§ EXERCISE GOAL: Read the records below and copy each line that contains "eased".

§ DATA SHOWN:
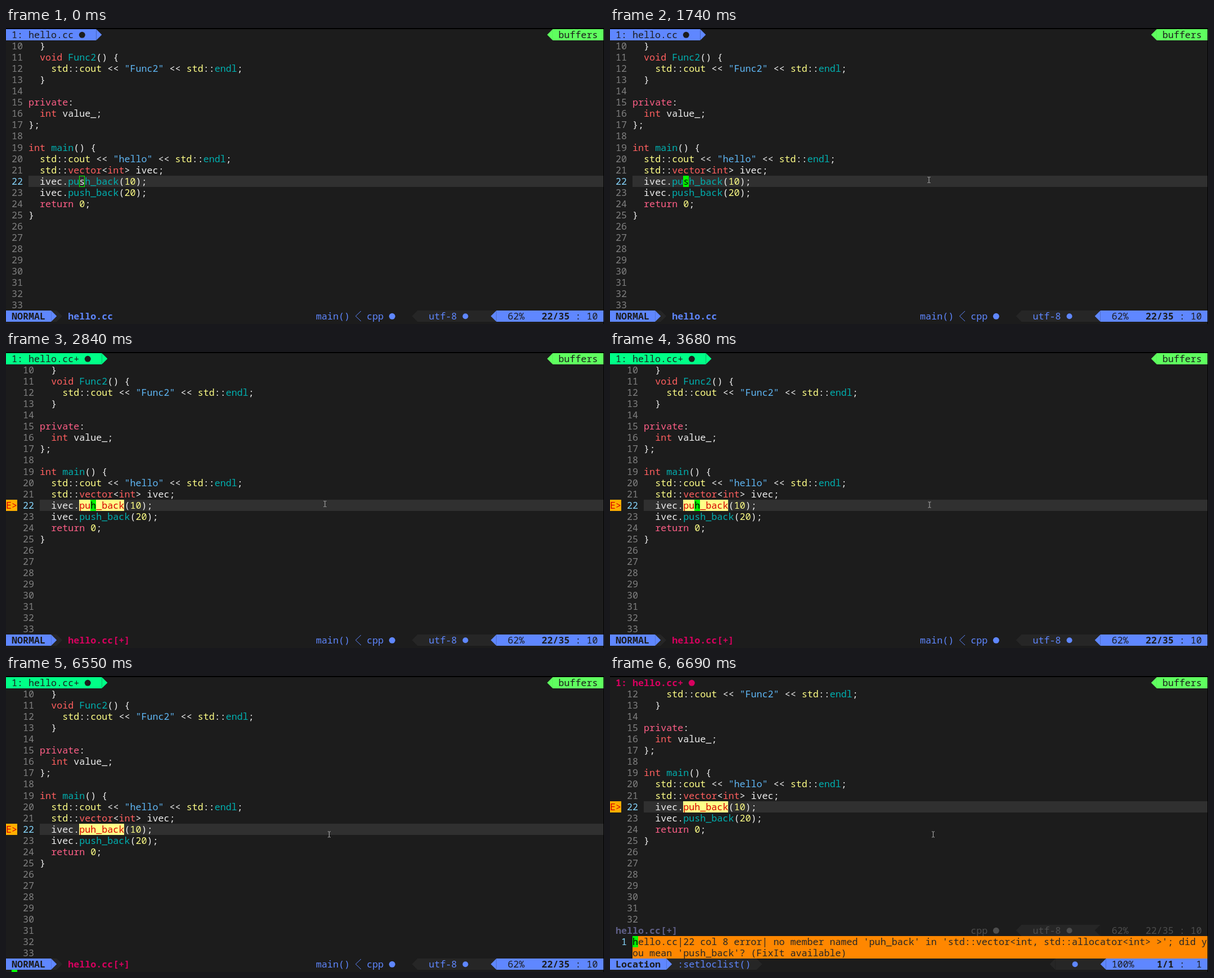
These frames come from a looping animation (1063x527 px, 8 s). An HTML page:

```html
<!DOCTYPE html>
<html lang="en">
<head>
<meta charset="utf-8">
<title>Editor</title>
<style>
html, body { margin: 0; width: 100%; height: 100%; overflow: hidden; background: #000; }
svg { display: block; width: 1063px; height: 527px; }
text { font: 16.7px "Noto Sans Mono", "DejaVu Sans Mono", monospace; white-space: pre; }
.b { font-weight: 700; }
</style>
</head>
<body>
<svg viewBox="0 0 1063 527" xmlns="http://www.w3.org/2000/svg">
  <g id="screen-layer"></g>
  <path id="mouse" d="M-2.5-5H-.8L0-4.2.8-5H2.5M-2.5 5H-.8L0 4.2.8 5H2.5M0-4.2V4.2" fill="none" stroke="#b4b4b4"/>
</svg>
<script>
const LOOP = 8000, CELL = 10.02, LINE = 20.04, RIGHT = 1062;
const C = {
  bg: '#1c1c1c', seg: '#262626', row: '#303030', text: '#eeeeee', num: '#808080', cur: '#87d7ff',
  blue: '#5f87ff', green: '#5fff5f', mint: '#00ff87', cursor: '#00ff00', crimson: '#d7005f',
  pink: '#ff5f87', red: '#ff5f5f', yellow: '#ffff87', teal: '#00afaf', string: '#5fb7f5',
  error: '#d70000', sign: '#ffaf00', orange: '#ff8700', dim: '#4e4e4e', dimName: '#5f5f87', ink: '#1c1c1c'
};

const FIRST = 10, CURRENT = 22;
const CODE = `  }
  void Func2() {
    std::cout << "Func2" << std::endl;
  }

private:
  int value_;
};

int main() {
  std::cout << "hello" << std::endl;
  std::vector<int> ivec;
  ivec.push_back(10);
  ivec.push_back(20);
  return 0;
}`.split('\n');

const RULES = [
  [/^"/, C.string],
  [/^(private|return)$/, C.pink],
  [/^(void|int|vector)$/, C.red],
  [/^(std|cout|\d+)$/, C.yellow],
  [/^(Func2|main|endl|push_back|puh_back)$/, C.teal]
];

const px = col => +(col * CELL).toFixed(2);
const rowTop = row => Math.round(2.4 + row * LINE);
const escapeText = s => s.replace(/&/g, '&amp;').replace(/</g, '&lt;');

const box = (x1, x2, row, fill, rows = 1) =>
  `<rect x="${x1}" y="${rowTop(row)}" width="${x2 - x1}" height="${rowTop(row + rows) - rowTop(row)}" fill="${fill}"/>`;
const cells = (from, to, row, fill) => box(Math.round(px(from)), Math.round(px(to)), row, fill);
const text = (col, row, s, fill, bold) =>
  `<text x="${px(col)}" y="${(18.1 + row * LINE).toFixed(2)}" fill="${fill}"${bold ? ' class="b"' : ''}>${escapeText(s)}</text>`;
const dot = (col, row, fill, r = 5.5) =>
  `<circle cx="${px(col + .5)}" cy="${rowTop(row) + 10.3}" r="${r}" fill="${fill}"/>`;
const block = (col, row, ch) => cells(col, col + 1, row, C.cursor) + text(col, row, ch, '#000');

// Triangular separator filling one cell; dir 1 points right, -1 left.
function arrow(col, row, fill, dir) {
  const base = px(dir > 0 ? col : col + 1), tip = px(dir > 0 ? col + 1 : col);
  return `<path d="M${base} ${rowTop(row)}L${tip} ${rowTop(row) + 10}L${base} ${rowTop(row + 1)}Z" fill="${fill}"/>`;
}

function codeLine(col, row, line) {
  const tokens = line.match(/"[^"]*"|\w+|\s+|[^\w\s"]/g) || [];
  let out = '';
  for (const token of tokens) {
    const rule = RULES.find(([pattern]) => pattern.test(token));
    if (token.trim()) out += text(col, row, token, rule ? rule[1] : C.text);
    col += token.length;
  }
  return out;
}

function tabBar(s) {
  const end = s.modified ? 17 : 16;
  const fill = s.modified ? C.mint : C.blue;
  const ink = s.list ? C.crimson : C.ink;
  const bar = s.list ? '' : cells(0, end, 0, fill) + arrow(end, 0, fill, 1);
  return bar + text(1, 0, s.modified ? '1: hello.cc+' : '1: hello.cc', ink, s.list) +
    dot(end - 3, 0, ink) +
    arrow(96, 0, C.green, -1) + box(972, RIGHT, 0, C.green) + text(98, 0, 'buffers', C.ink);
}

function position(row, percent, place, col, column, ink, bold) {
  return text(89, row, percent, ink) + text(col, row, place, ink, bold) +
    text(101, row, ':', ink) + text(105 - column.length, row, column, ink);
}

function fileStatus(s) {
  const row = s.list ? 22 : 25, ink = s.list ? C.dim : C.blue;
  const name = s.modified ? 'hello.cc[+]' : 'hello.cc';
  const out = arrow(72, row, C.seg, -1) + cells(73, 87, row, C.seg) +
    text(64, row, 'cpp', ink) + dot(68, row, ink) +
    text(75, row, 'utf-8', ink) + dot(81, row, ink, 5);
  if (s.list) {
    return out + arrow(86, row, C.bg, -1) + text(1, row, name, C.dimName, true) +
      position(row, '62%', '22/35', 95, '10', ink);
  }
  const y = rowTop(row);
  return out + cells(0, 8, row, C.blue) + cells(8, 9, row, C.seg) + arrow(8, row, C.blue, 1) +
    arrow(9, row, C.seg, 1) + text(1, row, 'NORMAL', C.ink, true) +
    text(11, row, name, s.modified ? C.crimson : C.blue, true) +
    text(55, row, 'main()', C.blue) +
    `<path d="M631 ${y + 1}L621.5 ${y + 10}L631 ${y + 19}" fill="none" stroke="${C.blue}"/>` +
    arrow(86, row, C.blue, -1) + box(872, RIGHT, row, C.blue) +
    position(row, '62%', '22/35', 95, '10', C.ink, true);
}

function locationList() {
  const message = "hello.cc|22 col 8 error| no member named 'puh_back' in " +
    "'std::vector<int, std::allocator<int> >'; did you mean 'push_back'? (FixIt available)";
  return box(40, RIGHT, 23, C.orange, 2) + text(2, 23, '1', C.cur) +
    text(4, 23, message.slice(0, 102), C.seg) + text(4, 24, message.slice(102), C.seg) +
    block(4, 23, 'h') +
    cells(0, 10, 25, C.blue) + cells(10, 26, 25, C.seg) + arrow(10, 25, C.blue, 1) +
    arrow(26, 25, C.seg, 1) + text(1, 25, 'Location', C.ink, true) +
    text(12, 25, ':setloclist()', C.blue) +
    arrow(78, 25, C.seg, -1) + cells(79, 88, 25, C.seg) + dot(82, 25, C.blue, 5) +
    arrow(87, 25, C.blue, -1) + box(882, RIGHT, 25, C.blue) +
    position(25, '100%', '1/1', 97, '1', C.ink, true);
}

function draw(s) {
  const first = s.list ? 12 : FIRST, last = s.list ? 32 : 33;
  const left = s.error ? 6 : 4, row = CURRENT - first + 1;
  let out = `<rect y="2" width="${RIGHT}" height="525" fill="${C.bg}"/>` + tabBar(s) +
    box(Math.round(px(left)), RIGHT, row, C.row);

  for (let n = first; n <= last; n++) {
    const line = CODE[n - FIRST] || '';
    const shown = n === CURRENT && s.modified ? line.replace('push', 'puh') : line;
    out += text(left - 3, n - first + 1, String(n), n === CURRENT ? C.cur : C.num) +
      codeLine(left, n - first + 1, shown);
  }
  if (s.error) {
    out += cells(0, 2, row, C.sign) + text(0, row, 'E>', C.error) +
      cells(13, 21, row, C.yellow) + text(13, row, 'puh_back', C.error);
  }

  const col = left + 9;
  if (!s.focused) {
    out += cells(col, col + 1, row, C.row) + text(col, row, 's', C.text) +
      `<rect x="${Math.round(px(col)) + .5}" y="${rowTop(row) + .5}" width="9" height="19" fill="none" stroke="${C.cursor}"/>`;
  } else if (s.prompt < 0 && !s.list) {
    out += block(col, row, s.modified ? 'h' : 's');
  }
  out += fileStatus(s);
  if (s.list) out += locationList();
  else if (s.prompt >= 0) {
    if (s.prompt > 1) out += text(11, 26, 'is of a f l', C.text);
    out += cells(s.prompt, s.prompt + 1, 26, C.cursor);
  }
  return out;
}

const stateAt = t => ({
  focused: t >= 1740,
  modified: t >= 2750,
  error: t >= 2840,
  prompt: t < 6550 ? -1 : t < 6630 ? 1 : 21,
  list: t >= 6690
});

// Mouse moves: start, interval, steps, from, to.
const MOVES = [
  [120, 75, 4, [996, 506], [842.5, 346.5]],
  [1360, 76, 4, [800, 334], [567, 270.5]],
  [3680, 80, 3, [568, 272], [573.5, 281.5]],
  [4300, 1, 1, [574.5, 282], [574.5, 282]]
];

function mouseAt(t) {
  const move = MOVES.filter(m => t >= m[0]).pop();
  if (!move) return null;
  const [start, interval, steps, from, to] = move;
  const p = Math.min(1, Math.floor((t - start) / interval) / steps);
  const eased = 1 - (1 - p) ** 2;
  return from.map((v, i) => v + (to[i] - v) * eased);
}

const layer = document.getElementById('screen-layer');
const mouse = document.getElementById('mouse');
let shownKey = '';

function render(t) {
  const state = stateAt(t), key = JSON.stringify(state);
  if (key !== shownKey) {
    layer.innerHTML = draw(state);
    shownKey = key;
  }
  const at = mouseAt(t);
  mouse.setAttribute('visibility', at ? 'visible' : 'hidden');
  if (at) mouse.setAttribute('transform', `translate(${at})`);
}

const began = performance.now();
function tick() {
  render((performance.now() - began) % LOOP);
  requestAnimationFrame(tick);
}
tick();
</script>
</body>
</html>
```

§ WRITTEN SOLUTION:
  const eased = 1 - (1 - p) ** 2;
  return from.map((v, i) => v + (to[i] - v) * eased);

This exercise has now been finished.